Uncertainty about military courts affects terror cases fate

KARACHI: Since the federal government is still undecided about the fate of military courts set up two years ago under a special law, the Sindh apex committee deferred a decision about the referral of nine terrorism cases to the interior ministry on Monday.

Murtaza Wahab, adviser to the Sindh chief minister, told Dawn that the apex committee meeting took no decision about sending the nine cases to military courts as these courts will cease to exist this week if no fresh legislation is carried out.

The military courts were set up in January 2015 under the Pakistan Army (Amendment) Act, 2015, commonly known as the 21st Constitution Amendment. The special legislation, a part of the National Action Plan, had a sunset clause by virtue of which it would expire on Jan 7 and the military courts would cease to exist.

Sindh Home Secretary Shakeel Mangnijo told a meeting of the provincial apex committee on Monday that a subcommittee of the apex body — Sindh Legal Committee — had completed scrutiny of nine terrorism cases to be sent to the military courts for trial.

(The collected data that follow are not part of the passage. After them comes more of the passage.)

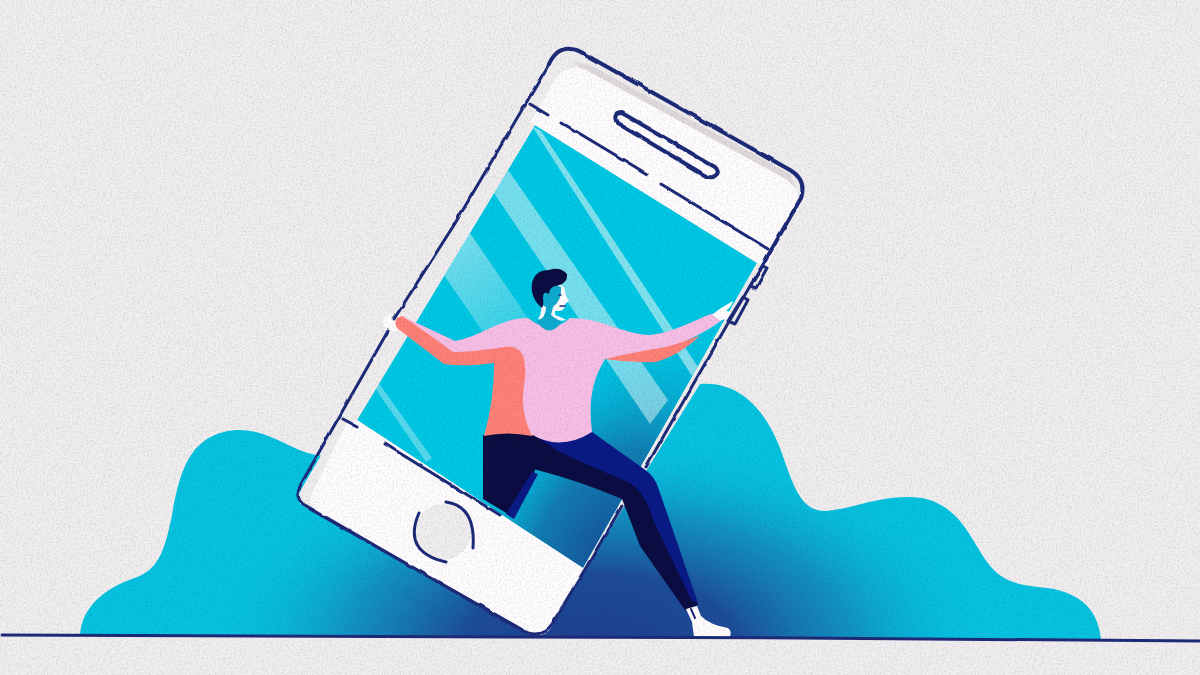
<!DOCTYPE html>
<html lang="en">
<head>
<meta charset="utf-8">
<title>Stepping out of the phone</title>
<style>
:root {
  --paper: #f0eeee;
  --white: #fffdfd;
  --cyan: #06c3e0;
  --screen: #00c8e4;
  --teal: #0a8fb4;
  --blue: #1d4c98;
  --line: #1d2a78;
  --navy: #0b0d42;
  --trouser: #0a1a86;
  --pink: #f8bfe6;
  --coral: #ff8177;
}
html, body { margin: 0; height: 100%; overflow: hidden; background: var(--paper); }
.scene { display: block; width: 1200px; height: 675px; }
.outline { fill: none; stroke: var(--line); stroke-width: 4; stroke-linecap: round; stroke-linejoin: round; }
.thin { stroke-width: 3; }
.paper { fill: var(--paper); }
.white { fill: var(--white); }
.navy { fill: var(--navy); }
.trouser { fill: var(--trouser); }
.pink { fill: var(--pink); }
.coral { fill: var(--coral); }
.glare { fill: #d5f5f9; }
.grain { mix-blend-mode: multiply; }
</style>
</head>
<body>
<svg class="scene" viewBox="0 0 1200 675" role="img" aria-label="A man in a pink jumper steps out of a giant tilted phone">
  <defs>
    <radialGradient id="bush-shade" gradientUnits="userSpaceOnUse" cx="0" cy="0" r="1" gradientTransform="translate(600 650) scale(390 215)">
      <stop offset="0" stop-color="#1d3f92"/>
      <stop offset=".35" stop-color="#1d4c98"/>
      <stop offset=".65" stop-color="#1583b8" stop-opacity=".75"/>
      <stop offset="1" stop-color="#06c3e0" stop-opacity="0"/>
    </radialGradient>
    <radialGradient id="screen-shade" gradientUnits="userSpaceOnUse" cx="0" cy="0" r="1" gradientTransform="translate(600 545) rotate(-58) scale(260 150)">
      <stop offset="0" stop-color="#15569c"/>
      <stop offset=".4" stop-color="#1570aa" stop-opacity=".85"/>
      <stop offset="1" stop-color="#00c8e4" stop-opacity="0"/>
    </radialGradient>
    <linearGradient id="glare-fade" gradientUnits="userSpaceOnUse" x1="450" y1="230" x2="530" y2="345">
      <stop offset="0" stop-color="#a5e9f2" stop-opacity=".75"/>
      <stop offset="1" stop-color="#a5e9f2" stop-opacity=".25"/>
    </linearGradient>
    <clipPath id="screen-clip"><path d="M535 125 757 263 583 568 357 420Z"/></clipPath>
    <filter id="grain" x="0" y="0" width="100%" height="100%">
      <feTurbulence type="fractalNoise" baseFrequency=".55" numOctaves="2" seed="4"/>
      <feColorMatrix values="0 0 0 0 .3  0 0 0 0 .3  0 0 0 0 .4  0 0 0 1.1 -.47"/>
    </filter>
    <filter id="hand-drawn" x="-5%" y="-5%" width="110%" height="110%">
      <feTurbulence type="fractalNoise" baseFrequency=".06" numOctaves="2" seed="8"/>
      <feDisplacementMap in="SourceGraphic" scale="3" xChannelSelector="R" yChannelSelector="G"/>
    </filter>
    <path id="bush-shape" d="M80 635C82 606 106 588 132 579C158 571 164 552 171 520C179 478 186 434 236 430C270 429 288 450 316 455C350 461 380 430 430 424C540 412 640 396 700 384C740 381 765 410 780 448C793 484 800 512 826 511C858 508 884 493 922 498C960 506 970 538 987 562C1006 588 1030 585 1054 589C1084 596 1098 612 1101 639Z"/>
  </defs>

  <rect class="paper" width="1200" height="675"/>

  <g id="bush">
    <use href="#bush-shape" fill="var(--cyan)"/>
    <use href="#bush-shape" fill="url(#bush-shade)"/>
  </g>

  <g id="phone">
    <path class="paper" d="M550 62Q558 46 574 51L790 170Q806 179 800 197L700 384 545 634 530 634 302 505Q295 499 302 488Z"/>
    <path fill="#dfdbdd" d="M572 61 592 66 790 174 796 188 600 86Z"/>
    <path class="white" d="M556 78Q566 64 584 69L784 178Q803 190 797 207L766 268 535 125 530 122Z"/>
    <path class="white" d="M346 424 357 420 583 568 552 626Q545 638 532 634L318 512Q307 505 312 493Z"/>
    <g id="screen" clip-path="url(#screen-clip)">
      <path fill="var(--screen)" d="M535 125 757 263 583 568 357 420Z"/>
      <path fill="url(#screen-shade)" d="M535 125 757 263 583 568 357 420Z"/>
      <g id="glare">
        <path fill="url(#glare-fade)" d="M468 230 536 330 494 348 444 275Z"/>
        <path class="glare" opacity=".55" d="M508 170 668 400 650 424 494 193Z"/>
        <path class="glare" opacity=".6" d="M532 126 541 131 698 367 692 376Z"/>
        <path class="glare" opacity=".4" d="M378 382 432 458 426 462 375 388Z"/>
      </g>
    </g>
  </g>

  <g id="figure">
    <g id="legs">
      <path class="navy" d="M483 435 540 445 534 474 508 514 483 499Z"/>
      <path class="trouser" d="M532 472 538 474 514 519 506 514Z"/>
      <path class="navy" d="M484 436Q510 426 532 434L592 432 640 470 658 490 698 605 685 610 640 546 622 499Q580 481 537 470Q505 462 484 450Z"/>
      <path class="trouser" d="M532 434Q560 450 592 432L644 469Q655 476 659 490L698 603 692 601 653 520Q646 492 628 482Q592 467 560 452Z"/>
      <path class="white" d="M686 609 697 606 701 616Q710 625 728 628Q732 631 730 637L694 637 692 622Z"/>
      <path class="outline" stroke-width="2" style="stroke-width:2" d="M691 609 695 618"/>
    </g>

    <g id="left-arm">
      <path class="white" d="M399 315Q385 311 383 322Q385 332 397 331L405 324Z"/>
      <path class="coral" d="M402 316 456 344 525 330 524 356Q508 362 494 363Q465 367 444 364L397 328Q392 318 402 316Z"/>
    </g>
    <g id="right-arm">
      <path class="white" d="M710 316Q720 308 733 301Q732 306 726 311L733 312Q728 320 715 322Z"/>
      <path class="coral" d="M603 348 660 348 700 336Q678 356 656 362Q630 363 605 359Z"/>
    </g>
    <g id="jumper">
      <path class="coral" d="M494 357 530 340 550 420 532 436Q506 431 484 436Q495 398 494 357Z"/>
      <path class="pink" d="M402 316 455 341C482 336 500 318 528 318Q550 336 570 318C602 318 622 334 650 335C672 333 690 322 711 314L721 321Q690 343 660 348Q630 353 605 359C590 384 589 406 592 432Q560 452 531 434C521 412 522 398 525 378C526 360 524 345 505 347Q474 352 453 352Q426 332 402 316Z"/>
    </g>
    <g id="head">
      <path class="white" d="M558 284 564 287 566 296 569 301 565 304Q566 312 555 311L555 315Q565 319 566 320Q550 324 538 319Q542 314 541 305Z"/>
      <path fill="#0cabcf" d="M538 290 553 284 561 287Q562 300 553 307L551 315Q557 320 562 321Q550 340 536 321Q546 319 546 307L538 303Z"/>
      <path class="navy" d="M542 308Q530 298 532 283Q535 270 549 270Q560 266 567 274Q568 284 555 286Q549 288 549 294Q543 290 543 298Q544 304 542 308Z"/>
      <path class="outline" style="stroke-width:1.5" d="M559 295 561 295M560 306 565 306"/>
    </g>
  </g>

  <g id="phone-lines" class="outline" filter="url(#hand-drawn)">
    <path d="M549 64Q557 47 571 49Q577 49 586 55L790 170Q807 180 801 198L765 261"/>
    <path class="thin" d="M549 64 454 225 394 319M388 331 301 484Q294 496 303 504L516 627"/>
    <path class="thin" d="M765 261 727 325 646 467M622 506 584 571 552 624Q543 637 528 633L310 509"/>
    <path class="thin" d="M530 104 548 115M562 123 647 174M661 184 768 249M343 419 358 427M385 444 500 515"/>
    <path d="M622 113 715 167Q720 172 716 175Q712 179 706 176L617 123Q612 113 622 113Z"/>
    <path class="thin" d="M763 266 767 268 756 288 750 286ZM743 297 748 300 735 324 728 321Z"/>
  </g>

  <g id="home-button">
    <circle class="paper" cx="443" cy="532" r="28"/>
    <path class="outline thin" d="M446 502Q476 506 473 548M419 513Q402 552 446 562"/>
  </g>

  <path id="ground" class="outline thin" d="M2 635 520 637 800 638 1200 641"/>

  <rect class="grain" width="1200" height="675" filter="url(#grain)" opacity=".5"/>
</svg>
</body>
</html>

The legal committee, headed by the home secretary, includes the law secretary and one official each from the police, Rangers and Intelligence Bureau. The body thrashes out a list of the cases, presents them before the apex committee and then sends them to the interior ministry after the chief minister’s approval.

The interior ministry carries out a scrutiny of the cases before rejecting or referring them to military courts.

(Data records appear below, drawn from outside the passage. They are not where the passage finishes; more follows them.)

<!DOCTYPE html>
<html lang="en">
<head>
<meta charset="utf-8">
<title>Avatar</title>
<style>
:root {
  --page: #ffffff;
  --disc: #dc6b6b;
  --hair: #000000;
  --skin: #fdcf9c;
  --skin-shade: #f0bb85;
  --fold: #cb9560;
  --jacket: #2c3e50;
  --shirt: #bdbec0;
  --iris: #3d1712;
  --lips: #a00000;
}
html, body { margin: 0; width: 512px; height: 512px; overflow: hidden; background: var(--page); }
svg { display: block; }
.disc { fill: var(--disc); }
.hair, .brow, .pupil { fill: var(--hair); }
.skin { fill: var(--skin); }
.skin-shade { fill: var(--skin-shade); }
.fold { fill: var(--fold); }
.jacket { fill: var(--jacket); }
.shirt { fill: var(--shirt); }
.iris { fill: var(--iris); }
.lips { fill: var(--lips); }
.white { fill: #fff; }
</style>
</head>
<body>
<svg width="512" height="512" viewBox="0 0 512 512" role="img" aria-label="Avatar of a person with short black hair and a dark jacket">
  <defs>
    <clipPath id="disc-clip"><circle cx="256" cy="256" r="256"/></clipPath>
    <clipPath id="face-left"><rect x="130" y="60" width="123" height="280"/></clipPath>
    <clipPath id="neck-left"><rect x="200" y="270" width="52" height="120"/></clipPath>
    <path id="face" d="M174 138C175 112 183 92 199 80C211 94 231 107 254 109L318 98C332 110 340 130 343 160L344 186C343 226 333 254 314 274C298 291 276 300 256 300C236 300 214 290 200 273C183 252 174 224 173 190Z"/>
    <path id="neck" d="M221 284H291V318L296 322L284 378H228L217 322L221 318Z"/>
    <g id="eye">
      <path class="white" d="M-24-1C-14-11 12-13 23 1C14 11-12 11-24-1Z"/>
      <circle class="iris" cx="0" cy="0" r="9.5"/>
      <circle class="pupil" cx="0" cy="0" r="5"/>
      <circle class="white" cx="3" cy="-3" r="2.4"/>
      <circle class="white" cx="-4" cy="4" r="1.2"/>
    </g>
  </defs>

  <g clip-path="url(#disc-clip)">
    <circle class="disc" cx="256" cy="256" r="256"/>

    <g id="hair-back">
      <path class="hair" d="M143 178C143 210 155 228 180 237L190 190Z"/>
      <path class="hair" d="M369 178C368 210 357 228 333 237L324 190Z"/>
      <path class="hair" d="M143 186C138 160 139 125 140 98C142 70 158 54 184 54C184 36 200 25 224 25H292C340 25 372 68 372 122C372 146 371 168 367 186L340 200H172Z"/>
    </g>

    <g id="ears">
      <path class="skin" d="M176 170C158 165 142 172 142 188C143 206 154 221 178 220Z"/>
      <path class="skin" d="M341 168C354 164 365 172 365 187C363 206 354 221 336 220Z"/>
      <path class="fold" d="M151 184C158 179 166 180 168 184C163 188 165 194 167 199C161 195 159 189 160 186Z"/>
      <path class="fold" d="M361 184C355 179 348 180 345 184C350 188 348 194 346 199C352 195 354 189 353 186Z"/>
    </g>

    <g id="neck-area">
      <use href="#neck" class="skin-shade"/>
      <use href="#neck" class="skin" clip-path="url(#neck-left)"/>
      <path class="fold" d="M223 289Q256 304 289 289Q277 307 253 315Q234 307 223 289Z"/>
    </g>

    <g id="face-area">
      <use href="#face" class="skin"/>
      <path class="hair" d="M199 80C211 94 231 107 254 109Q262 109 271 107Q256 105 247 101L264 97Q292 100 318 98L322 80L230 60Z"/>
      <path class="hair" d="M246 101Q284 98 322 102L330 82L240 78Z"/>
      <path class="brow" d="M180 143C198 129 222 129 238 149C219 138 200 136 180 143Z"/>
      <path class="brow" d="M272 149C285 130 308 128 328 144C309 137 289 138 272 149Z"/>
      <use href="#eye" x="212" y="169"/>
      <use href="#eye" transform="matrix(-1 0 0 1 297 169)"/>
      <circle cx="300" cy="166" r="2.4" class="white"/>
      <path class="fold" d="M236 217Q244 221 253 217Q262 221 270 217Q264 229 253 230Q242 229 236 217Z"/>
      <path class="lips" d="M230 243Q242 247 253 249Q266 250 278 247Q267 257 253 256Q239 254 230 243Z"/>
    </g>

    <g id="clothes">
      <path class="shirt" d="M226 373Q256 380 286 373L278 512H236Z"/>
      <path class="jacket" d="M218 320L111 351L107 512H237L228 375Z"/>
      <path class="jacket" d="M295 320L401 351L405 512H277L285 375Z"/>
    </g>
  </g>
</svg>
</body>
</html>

The meeting, chaired by Sindh Chief Minister Murad Ali Shah, was also attended by top military officials in the province.

Besides, the home secretary informed the meeting that over the last two years the Sindh government had recommended a total of 105 cases to the interior ministry, but the latter referred only 29 of them to military courts. Currently, he added, 19 such cases were being heard by military courts.

The ‘indifferent’ attitude of the federal government towards the implementation of key provisions of the National Action Plan also came under discussion.

A statement quoted Murad Ali Shah as telling the meeting: “We are holding the 19th apex committee meeting today which speaks louder of our commitment, but I am sorry to say that the federal government has failed to implement some important clauses of the National Action Plan.”

The chief minister said the federal government’s policy on issues like banned outfits and repatriation of illegal immigrants was “not clear”. He also regretted that the National Counter Terrorism Authority had not started functioning as yet.

Maula Bux Chandio, the CM’s adviser on information, later said at a news briefing that the federal government had not implemented the NAP provisions pertaining to seminaries, illegal arms and banned outfits.

He said illegal weapons were not manufactured in Sindh and it was the federal government’s duty to stop transportation.

“Sincerity of purpose is needed for efficient implementation of the National Action Plan.”

However, PML-N leader Talal Chaudhry contested Mr Chandio’s statement, claiming that normality had returned to Karachi because of efforts made by the federal government.